Data records Start Marker

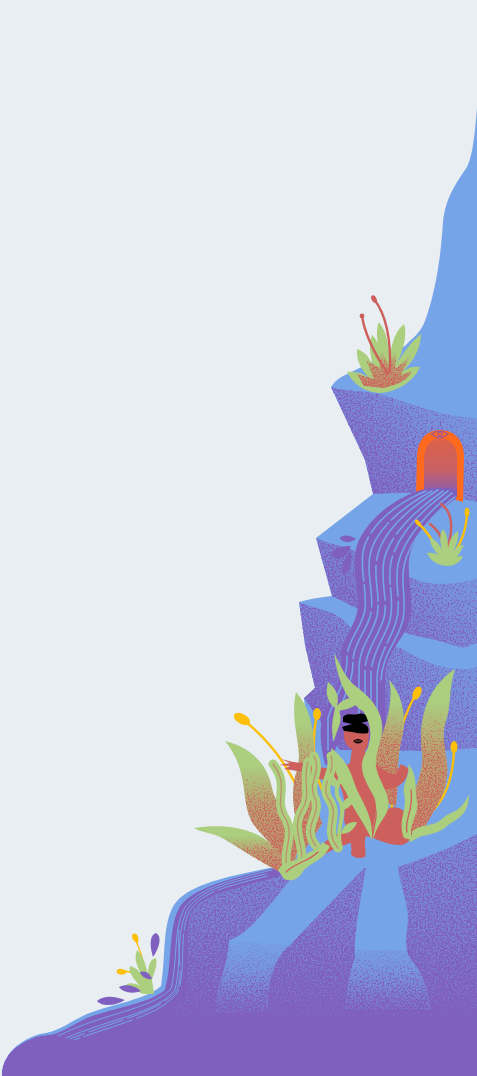
<!DOCTYPE html>
<html lang="en">
<head>
<meta charset="utf-8">
<title>Mountain spring</title>
<style>
:root{--sky:#e8eef2;--blue:#76a4e8;--purple:#7f5fbf;--coral:#cd5f5c;--green:#abce7f;--yellow:#fcbf0a;--orange:#ff6a1f;--ink:#000}
html,body{margin:0;background:var(--sky);overflow:hidden}
svg{display:block;width:477px;height:1076px}
.blue{fill:var(--blue)}.purple{fill:var(--purple)}.coral{fill:var(--coral)}.green{fill:var(--green)}.yellow{fill:var(--yellow)}.orange{fill:var(--orange)}.ink{fill:var(--ink)}
.ripple{fill:none;stroke:var(--blue);stroke-width:1.6;stroke-linecap:round}
.ripple-thin{stroke-width:1}
.stem{fill:none;stroke-width:2.4;stroke-linecap:round;stroke-linejoin:round}
.stem-yellow{stroke:var(--yellow)}.stem-coral{stroke:var(--coral)}.stem-green{stroke:var(--green)}
.frond{stroke-width:9}.vine{stroke-width:4}.vein{stroke-width:1.3}
.grain-purple{filter:url(#grain-purple)}
.grain-coral{filter:url(#grain-coral)}
</style>
</head>
<body>
<svg viewBox="0 0 477 1076" role="img" aria-label="A figure bathing among plants below a waterfall on a blue mountain">
<defs>
<filter id="grain-purple" x="0" y="0" width="477" height="1076" filterUnits="userSpaceOnUse" color-interpolation-filters="sRGB">
<feTurbulence type="fractalNoise" baseFrequency=".6" numOctaves="2" seed="4"/>
<feColorMatrix values="0 0 0 0 0 0 0 0 0 0 0 0 0 0 0 2.4 0 0 0 -.7" result="noise"/>
<feComposite in="SourceAlpha" in2="noise" operator="arithmetic" k2="1.5" k3="1" k4="-1"/>
<feComponentTransfer result="speck"><feFuncA type="linear" slope="2.5"/></feComponentTransfer>
<feFlood flood-color="#7f5fbf"/><feComposite in2="speck" operator="in" result="dots"/>
<feFlood flood-color="#7f5fbf"/><feComposite in2="SourceAlpha" operator="in" result="tint"/>
<feMerge><feMergeNode in="tint"/><feMergeNode in="dots"/></feMerge>
</filter>
<filter id="grain-coral" x="0" y="0" width="477" height="1076" filterUnits="userSpaceOnUse" color-interpolation-filters="sRGB">
<feTurbulence type="fractalNoise" baseFrequency=".7" numOctaves="2" seed="9"/>
<feColorMatrix values="0 0 0 0 0 0 0 0 0 0 0 0 0 0 0 2.4 0 0 0 -.7" result="noise"/>
<feComposite in="SourceAlpha" in2="noise" operator="arithmetic" k2="1.4" k3="1" k4="-1"/>
<feComponentTransfer result="speck"><feFuncA type="linear" slope="2"/></feComponentTransfer>
<feFlood flood-color="#cd5f5c"/><feComposite in2="speck" operator="in" result="dots"/>
<feFlood flood-color="#cd5f5c"/><feComposite in2="SourceAlpha" operator="in" result="tint"/>
<feMerge><feMergeNode in="tint"/><feMergeNode in="dots"/></feMerge>
</filter>
<linearGradient id="cliff-shade" x1="1" y1=".2" x2=".1" y2=".9">
<stop offset="0" stop-opacity=".16"/><stop offset=".45" stop-opacity=".36"/><stop offset="1" stop-opacity=".6"/>
</linearGradient>
<linearGradient id="ground-shade" x1="0" y1="835" x2="0" y2="1060" gradientUnits="userSpaceOnUse">
<stop offset="0" stop-opacity=".36"/><stop offset=".4" stop-opacity=".46"/><stop offset=".7" stop-opacity=".62"/><stop offset="1"/>
</linearGradient>
<linearGradient id="reflection-fade" x1="0" y1="935" x2="0" y2="1010" gradientUnits="userSpaceOnUse">
<stop offset="0" stop-opacity="0"/><stop offset=".5" stop-opacity=".25"/><stop offset="1" stop-opacity=".6"/>
</linearGradient>
<linearGradient id="door-shade" x1="0" y1="0" x2="0" y2="1">
<stop offset="0" stop-color="#dd6248"/><stop offset=".55" stop-color="#c85f66"/><stop offset="1" stop-color="#7f5fbf"/>
</linearGradient>
<linearGradient id="leaf-shade" x1="0" y1="0" x2="0" y2="1">
<stop offset=".2" stop-opacity="0"/><stop offset=".5" stop-opacity=".4"/><stop offset="1" stop-opacity=".55"/>
</linearGradient>
<path id="bud" d="M0 0C-6-3-9-13-3-17C4-19 6-8 0 0Z"/>
<g id="broad-leaves">
<path d="M288 876C266 866 240 848 222 838C213 833 203 833 194 828C220 824 250 826 270 843C280 852 290 862 293 872Z"/>
<path d="M293 868C280 850 262 838 252 822C240 800 250 772 225 741C256 749 268 768 272 788C276 808 294 820 300 840Z"/>
<path d="M304 850C296 822 288 796 297 770C304 748 289 724 296 692C309 707 313 724 314 744C316 772 312 792 322 824Z"/>
<path d="M408 836C400 806 424 786 422 754C418 720 426 688 455 669C448 690 452 706 445 724C440 744 451 760 446 782C441 806 426 820 421 836Z"/>
<path d="M374 800C366 780 374 756 383 732C391 710 392 690 389 680C402 694 407 716 402 738C396 762 399 780 396 806Z"/>
</g>
<path id="wavy-fronds" d="M290 874C278 852 298 838 284 816C274 798 290 786 273 764M296 872C312 850 288 834 302 810C312 794 302 780 308 762M316 846C300 826 324 814 314 796C308 782 322 772 314 756M338 848C322 828 342 816 328 798C320 784 336 774 331 756"/>
</defs>

<rect id="sky" width="477" height="1076" fill="var(--sky)"/>

<g id="mountain">
<path class="blue" d="M477 108C475 132 473 155 467 167C457 182 446 196 443 222C441 252 437 288 425 321C420 334 412 338 405 346L345 375Q336 379 331 387L365 460L373 494L316 538L332 596Q312 598 299 602L305 645L315 688L304 698L309 760L290 868L275 867C230 876 188 884 174 905C162 925 166 955 161 986C148 999 112 1004 87 1014C66 1024 58 1032 40 1034C14 1042 2 1058 2 1076H477Z"/>
<g class="grain-purple" fill="url(#cliff-shade)">
<path d="M331 387C345 392 362 390 380 394C405 401 440 417 477 418V502L430 492L373 494L365 460Z"/>
<path d="M316 538C332 546 350 545 363 556L398 570C425 590 452 584 477 579V643L463 648L440 641L408 634L332 596Z"/>
<path d="M299 602C320 610 336 610 350 627L400 648C430 666 455 673 477 667V748L440 751L340 750L304 698L315 688L305 645Z"/>
</g>
</g>

<g id="ground">
<path class="grain-purple" fill="url(#ground-shade)" d="M477 834C450 848 425 858 400 866L300 872L275 868C230 878 190 895 184 920L184 990L100 1030L40 1036C14 1044 2 1058 2 1076H477Z"/>
<path class="blue" d="M300 868C276 895 252 934 229 940C229 966 215 984 216 1012H268C266 984 274 957 290 945C312 922 338 895 366 866C362 895 353 935 355 958C347 975 348 1000 345 1010H430C428 990 424 974 410 958C401 943 411 925 407 908C404 890 398 880 398 862Z"/>
<path class="grain-purple" fill="url(#reflection-fade)" d="M229 940C229 966 215 984 216 1012H268C266 984 274 957 290 945ZM355 950C347 975 348 1000 345 1012H430C428 990 424 974 410 950Z"/>
</g>

<g id="stream">
<path class="purple" d="M280 867C235 877 192 887 179 908C168 930 173 958 165 990C148 1004 112 1008 87 1018C67 1028 58 1035 44 1036C20 1043 4 1058 2 1076H50C80 1050 170 1022 186 994C190 962 185 938 190 914C200 892 242 888 282 875Z"/>
<g class="ripple ripple-thin">
<path d="M272 870C230 880 196 889 184 909C173 931 178 960 171 989C150 1010 106 1012 58 1036"/>
<path d="M266 874C226 883 196 892 186 912C176 936 182 962 175 990C155 1014 112 1018 66 1038"/>
<path d="M268 876C222 887 198 894 188 914C179 940 186 960 179 990C164 1014 124 1022 74 1040" stroke-dasharray="52 4"/>
<path d="M179 930C177 960 184 970 177 990C160 1012 118 1020 70 1039" stroke-dasharray="36 5"/>
</g>
</g>

<g id="doorway">
<path class="orange" d="M416 492L417 456C418 438 428 430 440 430C454 430 464 440 464 456L463 502L456 500V488Z"/>
<path fill="url(#door-shade)" d="M424 492V458C425 444 432 438 440 438C450 438 457 446 457 458V497Z"/>
<g fill="none" stroke="#a95a86" stroke-width="1.5"><path d="M431 434Q440 428 448 434Q440 441 431 434Z"/><circle cx="440" cy="434" r="2"/></g>
</g>

<g id="waterfall">
<path class="purple" d="M418 491C430 487 446 487 457 490L456 499C438 510 412 534 409 560C407 582 415 600 409 622C402 642 386 652 385 677L386 740H340C336 746 334 756 326 766C321 752 318 728 324 712C334 697 343 677 341 652C344 635 357 625 358 605C358 585 351 567 357 545C366 520 394 499 418 491Z"/>
<g class="ripple">
<path d="M426 491C394 504 367 528 363 552C360 572 367 588 365 610C361 630 348 638 347 658C348 680 334 698 328 718V750" stroke-dasharray="70 5 45 4"/>
<path d="M432 491C402 507 375 530 370 555C366 575 374 590 371 613C367 632 353 642 353 662C353 690 336 704 333 740" stroke-dasharray="50 4 90 5"/>
<path d="M438 490C408 509 382 532 377 558C373 580 381 595 377 616C373 634 360 646 359 666V715" stroke-dasharray="96 5 36 4"/>
<path d="M443 491C416 510 390 534 384 560C380 582 388 597 384 618C378 638 366 648 365 670V720" stroke-dasharray="64 5"/>
<path d="M448 491C422 510 397 535 391 562C387 584 395 600 390 620C384 640 372 651 371 674V724" stroke-dasharray="82 5 28 4"/>
<path d="M452 493C428 512 404 538 398 564C394 585 402 602 396 622C390 642 378 654 377 678V728" stroke-dasharray="44 4 75 5"/>
<path d="M455 497C434 513 409 540 404 566C400 586 408 602 402 623C396 643 382 656 381 680"/>
</g>
<g class="purple">
<path d="M356 539C350 544 341 542 340 538C342 534 351 535 356 539Z"/>
<path d="M351 546C348 558 336 562 331 555C333 548 342 546 351 546Z"/>
<path d="M351 550C352 562 349 575 343 575C340 567 345 558 351 550Z"/>
</g>
</g>

<g id="plant-summit">
<path class="green" d="M379 393C363 392 353 383 347 372C360 371 367 376 371 380C361 370 356 360 357 349C367 352 372 362 375 370C370 357 368 345 372 335C380 342 382 355 383 364C379 348 374 333 379 322C388 333 389 350 390 364C390 350 393 333 404 324C408 336 402 353 396 366C402 354 410 343 421 334C421 350 411 364 403 371C409 367 414 366 420 367C414 381 398 392 379 393Z"/>
<path class="grain-coral" fill="url(#leaf-shade)" d="M364 386L357 374L374 379L366 360L380 368L379 345L389 365L398 342L395 369L410 356L401 375L412 371C406 384 390 386 384 388Z"/>
<path class="stem stem-coral" d="M390 372C391 344 388 317 374 299M388 374C376 356 365 336 362 316"/>
<ellipse class="coral" cx="374" cy="299" rx="2.5" ry="4" transform="rotate(-25 374 299)"/><circle class="coral" cx="362" cy="316" r="2.4"/>
</g>

<g id="plant-door">
<path class="stem stem-yellow" d="M440 555C433 540 426 530 418 523M455 552C462 541 466 530 467 515"/>
<path class="stem stem-coral" d="M446 552C454 530 453 512 441 504M444 552C444 540 438 530 430 524"/>
<path class="green" d="M447 566C436 565 430 560 427 553C433 552 437 554 439 556C433 549 430 544 430 538C437 540 440 546 442 550C440 541 439 535 443 529C448 535 448 543 448 549C449 541 452 535 458 531C459 539 456 546 453 551C456 547 460 545 464 545C461 551 459 554 457 557Q461 555 463 557C459 563 454 566 447 566Z"/>
<ellipse class="yellow" cx="467" cy="512" rx="2.4" ry="4.5"/><ellipse class="yellow" cx="418" cy="523" rx="2" ry="4" transform="rotate(-40 418 523)"/>
</g>

<g id="plant-stream">
<path class="stem stem-yellow vein" d="M146 976C144 960 140 950 136 941M146 980C138 974 132 972 125 971"/>
<path class="green" d="M144 994C136 991 130 990 126 984Q135 982 140 986C133 978 128 972 130 966C138 968 142 974 144 979C138 968 133 960 137 950C144 956 146 966 148 975C148 966 150 959 156 958C158 966 153 975 152 980L154 994Z"/>
<use href="#bud" class="yellow" transform="translate(138 943) scale(.6) rotate(-20)"/>
<use href="#bud" class="yellow" transform="translate(127 972) scale(.6) rotate(-80)"/>
<g class="purple">
<path d="M153 957C149 944 150 935 156 933C162 936 160 947 153 957Z"/>
<path d="M141 991C131 995 121 991 119 987C126 983 136 986 141 991Z"/>
<path d="M125 1000C114 1007 101 1006 97 1001C104 995 115 996 125 1000Z"/>
<path d="M152 979C146 980 141 976 140 972C146 970 150 974 152 979Z"/>
</g>
</g>

<g id="plants-back">
<path class="stem stem-yellow" d="M308 822C302 786 278 748 246 722M322 790C312 764 312 738 317 714M392 812C390 770 398 724 416 694M424 818C444 804 453 780 454 750"/>
<g class="yellow">
<ellipse cx="242" cy="719" rx="9" ry="5" transform="rotate(30 242 719)"/>
<ellipse cx="317" cy="714" rx="4" ry="6"/><ellipse cx="417" cy="693" rx="4" ry="7" transform="rotate(25 417 693)"/><ellipse cx="454" cy="747" rx="3.5" ry="6"/>
</g>
<use href="#broad-leaves" class="green"/>
<g class="grain-coral" fill="url(#leaf-shade)"><use href="#broad-leaves"/></g>
<path class="green" d="M405 838C420 820 433 829 443 818C452 810 460 814 469 794C469 816 456 819 447 826C435 837 424 832 411 842Z"/>
</g>

<g id="bather">
<path class="coral" d="M281 759L293 762L310 764C322 769 338 771 350 763L352 749C345 746 343 738 344 729L368 727C370 738 368 746 365 751L368 761C380 765 390 776 396 774L401 764L408 768C409 778 402 785 394 788L381 790C378 800 380 808 385 812C392 803 404 808 410 818C414 828 414 842 402 845C388 846 376 838 366 836C363 844 367 850 365 857C360 859 353 858 351 854C353 842 347 832 344 820C346 802 343 790 337 780C326 783 310 776 298 771L284 769L290 766L279 765L290 763Z"/>
<path class="coral" d="M346 830C334 834 324 842 314 852L322 856C334 848 344 846 352 842Z"/>
<path class="ink" d="M343 717C348 712 354 716 358 714C364 712 369 716 368 721L361 723C367 724 370 728 368 733C360 735 352 731 344 731L342 727L352 724L343 722Z"/>
<path class="ink" d="M353 741Q358 737 363 741Q358 746 353 741Z"/><path d="M355 741H361" stroke="var(--coral)" stroke-width=".8"/>
</g>

<g id="plants-front">
<path class="green" d="M334 653C342 668 346 680 358 688C374 700 384 715 382 732C380 748 372 758 378 774C384 790 392 798 387 812C382 822 374 830 374 840C370 826 380 812 374 797C366 782 358 770 364 756C372 742 373 728 364 712C346 700 338 682 334 653Z"/>
<path class="green" d="M331 748C342 756 350 768 354 782C360 800 374 814 372 840C364 822 352 808 346 792C338 780 332 766 331 748Z"/>
<path class="green" d="M335 708C325 700 326 690 328 682C335 688 340 695 337 706C344 698 352 696 361 700C352 710 345 709 339 711C344 722 336 730 334 742C330 728 333 718 335 708Z"/>
<use href="#wavy-fronds" class="stem stem-green frond"/>
<use href="#wavy-fronds" class="stem stem-coral vein" opacity=".55"/>
<path class="stem stem-green vine" d="M341 848C334 828 349 812 338 798C334 788 340 782 342 772"/>
<g class="green">
<path d="M338 788C329 786 325 778 326 770C334 774 338 780 338 788ZM340 784C346 782 350 775 348 768C342 770 339 776 340 784ZM340 810C348 810 354 804 355 796C347 796 341 802 340 810ZM341 834C349 834 355 829 357 822C348 821 342 827 341 834Z"/>
<path d="M404 838C397 820 408 810 404 794C402 782 411 776 408 764C419 776 414 790 417 800C420 814 408 822 412 840Z"/>
<path d="M278 870C284 860 296 862 304 856C313 848 318 852 322 842L330 846C324 860 312 862 304 870Q296 884 284 879Z"/>
</g>
<path class="stem stem-coral vein" d="M286 872C296 862 308 862 318 852M372 800C380 812 374 824 373 834M407 832C404 820 414 810 411 790"/>
</g>
</svg>
</body>
</html>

Data records End Marker

### Problem to solve
Please filter the listing down to lines that include the word "SourceAlpha".

### Solution to the problem
<feComposite in="SourceAlpha" in2="noise" operator="arithmetic" k2="1.5" k3="1" k4="-1"/>
<feFlood flood-color="#7f5fbf"/><feComposite in2="SourceAlpha" operator="in" result="tint"/>
<feComposite in="SourceAlpha" in2="noise" operator="arithmetic" k2="1.4" k3="1" k4="-1"/>
<feFlood flood-color="#cd5f5c"/><feComposite in2="SourceAlpha" operator="in" result="tint"/>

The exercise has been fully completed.